By Christina Ellington
The Institute for Supply Management (ISM) Purchasing Managers Index (PMI) continues to be a reliable indicator of future demand for truckload carriers. Being a diffusion index, the PMI means any reading above 50 indicates economic expansion, so the 55.4% April reading confirms the economy has expanded for 23-months in succession. However, that’s a 1.7% decrease from a month earlier and is the lowest reading since July 2020 (53.9%). The general theme of the April report was new orders were down 0.3% m/m and inventories down 3.9% sequentially.

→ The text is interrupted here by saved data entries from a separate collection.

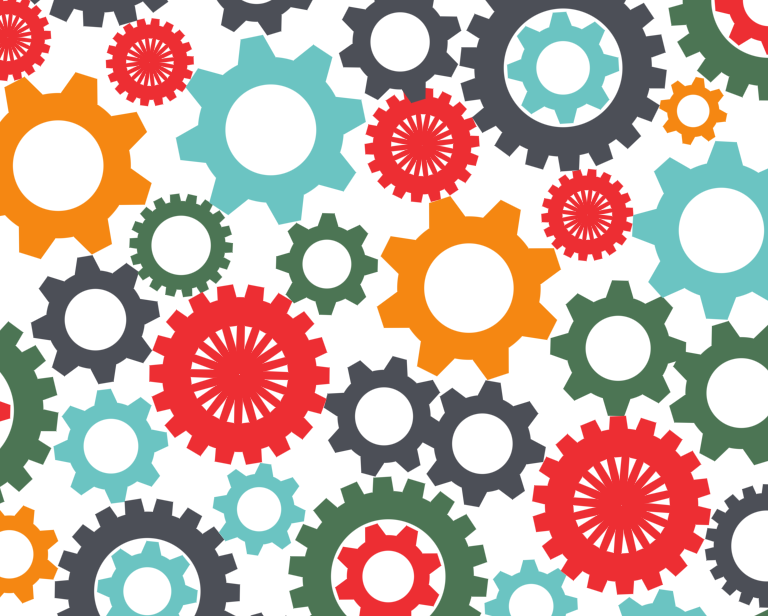
Write a Shadertoy shader that draws this pattern.

```glsl
// Flat coloured gears of mixed sizes packed tightly on white.
// Large gears sit on a jittered, tilted triangular lattice; each triangle between them
// holds a smaller gear that touches its three neighbours. Teeth come from folded sectors.

const float TAU = 6.2831853;
const float SPACING = 0.415;            // between large gears, in canvas heights
const float TILT = 0.23;
const float JITTER = 0.036;
const vec2 ORIGIN = vec2(0.17, 0.09);
const float LARGE = 0.159;
const float LARGE_MIN = 0.86;           // smallest share of the full size
const float FILLER_MAX = 0.118;
const float FILLER_DRIFT = 0.06;        // how far a filler may leave its triangle centre
const float INNER_GEAR = 0.54;          // nested gear, relative to its host
const float FINE_HOLE = 0.575;

const mat2 LATTICE = SPACING * mat2(cos(TILT), sin(TILT),
                                    cos(TILT + TAU / 6.0), sin(TILT + TAU / 6.0));

const int TEAL = 0;
const int SLATE = 1;
const int GREEN = 2;
const int RED = 3;
const int ORANGE = 4;
const vec3 PAPER = vec3(1.0);
const vec3 PALETTE[5] = vec3[5](
    vec3(0.42, 0.77, 0.76), vec3(0.30, 0.31, 0.34), vec3(0.30, 0.46, 0.33),
    vec3(0.93, 0.18, 0.20), vec3(0.96, 0.53, 0.07));

float hash(vec2 cell, float salt) {
    vec3 q = fract(vec3(cell, salt) * vec3(0.1031, 0.1130, 0.0973) + 0.37);
    q += dot(q, q.yzx + 33.33);
    return fract((q.x + q.y) * q.z);
}

// Neighbouring cells never share a hue
int hueOf(vec2 cell, float shift) {
    return int(mod(cell.x + 2.0 * cell.y + shift + 0.5, 5.0));
}

// Large gear of a lattice cell: centre and radius
vec3 largeGear(vec2 cell) {
    float a = TAU * hash(cell, 1.0);
    int hue = hueOf(cell, 0.0);
    float scale = hue == SLATE || hue == GREEN ? 1.06 : hue == RED ? 0.94 : 1.0;
    float radius = LARGE * scale * mix(LARGE_MIN, 1.0, sqrt(hash(cell, 2.0)));
    return vec3(LATTICE * cell + JITTER * vec2(cos(a), sin(a)), radius);
}

// Circle touching three others, by a few Newton steps
vec3 fillerGear(vec3 a, vec3 b, vec3 c) {
    vec2 p = (a.xy + b.xy + c.xy) / 3.0;
    vec3 gap;
    for (int k = 0; k < 3; k++) {
        vec2 da = p - a.xy, db = p - b.xy, dc = p - c.xy;
        vec3 len = vec3(length(da), length(db), length(dc));
        gap = len - vec3(a.z, b.z, c.z);
        vec3 pull = (gap - dot(gap, vec3(1.0 / 3.0))) / len;
        p -= (da * pull.x + db * pull.y + dc * pull.z) * 0.667;
    }
    gap = vec3(length(p - a.xy) - a.z, length(p - b.xy) - b.z, length(p - c.xy) - c.z);
    return vec3(p, min(min(gap.x, gap.y), min(gap.z, FILLER_MAX)));
}

// Folds the plane into one of n equal sectors centred on the x axis
vec2 foldSector(vec2 p, float n) {
    float pitch = TAU / n;
    float a = mod(atan(p.y, p.x) + 0.5 * pitch, pitch) - 0.5 * pitch;
    return length(p) * vec2(cos(a), abs(sin(a)));
}

// Unit gear: tapered teeth on a round body with a round hole
float gearDistance(vec2 p, float teeth, float root, vec2 toothWidth, float hole) {
    vec2 q = foldSector(p, teeth);
    float r = length(p);
    float halfWidth = mix(toothWidth.x, toothWidth.y, (q.x - root) / (1.0 - root));
    float tooth = max(max(q.x - 1.0, q.y - halfWidth), 0.5 * root - q.x);
    return max(min(r - root, tooth), hole - r);
}

float coarseGear(vec2 p) {
    return gearDistance(p, 8.0, 0.77, vec2(0.195, 0.12), 0.48);
}

float fineGear(vec2 p, float hole) {
    return gearDistance(p, 18.0, 0.86, vec2(0.105, 0.09), hole);
}

// Fine-toothed disc pierced by a ring of small wedges
float slottedGear(vec2 p) {
    vec2 q = foldSector(p, 20.0);
    float wedge = max(q.y - 0.17 * (q.x - 0.3), q.x - 0.54);
    return max(fineGear(p, 0.0), -wedge);
}

// Paints one gear; hosts carry a second gear in their hole
void paintGear(inout vec3 color, vec2 uv, vec3 gear, int hue, bool fine, bool host, float turn) {
    vec2 p = uv - gear.xy;
    float edge = 0.8 / iResolution.y;
    if (length(p) > gear.z * 1.02 + edge) return;
    float s = sin(TAU * turn), c = cos(TAU * turn);
    p = mat2(c, s, -s, c) * p / gear.z;
    float d = hue == RED ? slottedGear(p) : fine ? fineGear(p, FINE_HOLE) : coarseGear(p);
    color = mix(color, PALETTE[hue], smoothstep(edge, -edge, d * gear.z));
    if (host) {
        float inner = coarseGear(p / INNER_GEAR) * INNER_GEAR;
        color = mix(color, PALETTE[hue == SLATE ? TEAL : RED], smoothstep(edge, -edge, inner * gear.z));
    }
}

void mainImage(out vec4 fragColor, in vec2 fragCoord) {
    vec2 uv = fragCoord / iResolution.y + ORIGIN;
    vec2 home = floor(inverse(LATTICE) * uv);
    vec3 color = PAPER;
    for (int k = 0; k < 9; k++) {
        vec2 cell = home + vec2(k % 3 - 1, k / 3 - 1);
        int hue = hueOf(cell, 0.0);
        bool host = hue == SLATE || hue == GREEN;
        paintGear(color, uv, largeGear(cell), hue, host, host, hash(cell, 3.0));

        // One filler in each of the two triangles of the cell
        for (int t = 0; t < 2; t++) {
            float side = float(t);
            vec2 middle = LATTICE * (cell + (1.0 + side) / 3.0);
            if (distance(uv, middle) > FILLER_MAX + FILLER_DRIFT) continue;
            vec3 filler = fillerGear(largeGear(cell + side), largeGear(cell + vec2(1, 0)),
                                     largeGear(cell + vec2(0, 1)));
            float pick = hash(cell, 4.0 + side);
            int fillerHue = hueOf(cell, 4.0 + side);
            if (fillerHue == ORANGE && pick > 0.6) fillerHue = SLATE;
            bool fine = (fillerHue == SLATE || fillerHue == GREEN) && pick < 0.4;
            paintGear(color, uv, filler, fillerHue, fine, false, hash(cell, 6.0 + side));
        }
    }
    fragColor = vec4(color, 1.0);
}
```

“Manufacturing performed well for the 23rd straight month, with demand registering slower month-over-month growth (likely due to extended lead times and decades-high material price increases) and consumption softening (due to labor force constraints). Overseas partners are experiencing COVID-19 impacts, creating a near-term headwind for the U.S. manufacturing community. Fifteen percent of panelists’ general comments expressed concern about their Asian partners’ ability to deliver reliably in the summer months, up from 5 percent in March,” according to Timothy R. Fiore, Chair of the Institute for Supply Management.
Relating this report to transportation, professor Jason Miller writes, “the key factor differentiating this period of declining spot rates from the past true freight recessions is the trajectory of durable goods industrial production. This reinforces why I keep hammering the point that we can’t interpret a decline in spot rates as an indicator that the volume of loads is declining sharply; the two need not be perfectly correlated.”
Five of the six biggest manufacturing industries — Machinery; Computer & Electronic Products; Food, Beverage & Tobacco Products; Transportation Equipment; and Chemical Products — registered moderate-to-strong growth in April. The only industry reporting a decrease in April compared to March is Petroleum & Coal Products.
The top ten manufacturing cities were collected by MNI.
According to IHS Markit PIERS, April import container volumes were up by 11% m/m and 8% y/y. Despite the ongoing port delays in China, where 425 container ships were waiting off Shanghai and Ningbo yesterday morning, higher import volumes are expected in the coming months as the backload on the transpacific trade lane starts moving again. Last Friday, contract negotiations also got underway to hammer out a new labor contract for 22,000 West Coast dockworkers. The current contract expires on July 1. According to Jim McKenna, the Pacific Maritime Association president, “The relationship between the two sides is very healthy. Working together at overcoming the [pandemic] obstacles I’ve already talked about has solidified our ability to come together.”
According to Port of Los Angeles executive director Eugene Seroka, “some shippers have diverted freight to other ports as a way to de-risk their supply chains,” and even though May and June volumes may be below last year’s volumes, Seroka said there is no sign of mass diversions ahead of the contract talks. Based on the latest import data from PIERS, April import volumes in Los Angeles (#1) and Long Beach (#3) increased by 1% and 8% m/m, respectively, while New York (#2) and Savannah (#4) increased by 5% and 32% m/m respectively. The import volume shift away from the congested West Coast continues, though. April import volumes on the East Coast were up 14% y/y while the West Coast was down 1%.
West Coast truckload capacity continues to loosen despite increasing import volumes, and on the high-volume lane between Los Angeles and Chicago, spot rates hit a new 12-month low last week. After being as high as $3.29/mile excl FSC last December, spot rates have dropped by 51% to just $1.62/mile excl. FSC and are now down by $0.79/mile y/y. Rates east to Phoenix are also down to $3.27/mile excl. FSC after being as high as $4.81/mile excl. FSC late last year. Los Angeles to Phoenix rates are also down $0.64/mile y/y.
After a slow April, dry van load post volumes are rising following last week’s 5% w/w increase making it three weeks of successive gains. Compared to the previous year, load post volumes are down 35%. Carrier equipment posts were flat last week, resulting in the dry van load-to-truck ratio increasing for the fourth week in a row from 3.78 to 4.01.
Dry van spot rates recorded the largest week-over-week decrease so far this year ending the week down just over $0.06/mile to a national average of $2.05/mile excl. FSC. Compared to the same week the previous year, dry van spot rates are now close to $0.30/mile lower after dropping $0.73/mile since the start of the year. Last week’s national average is still $0.47/mile higher the average of pre-pandemic years going back to 2016.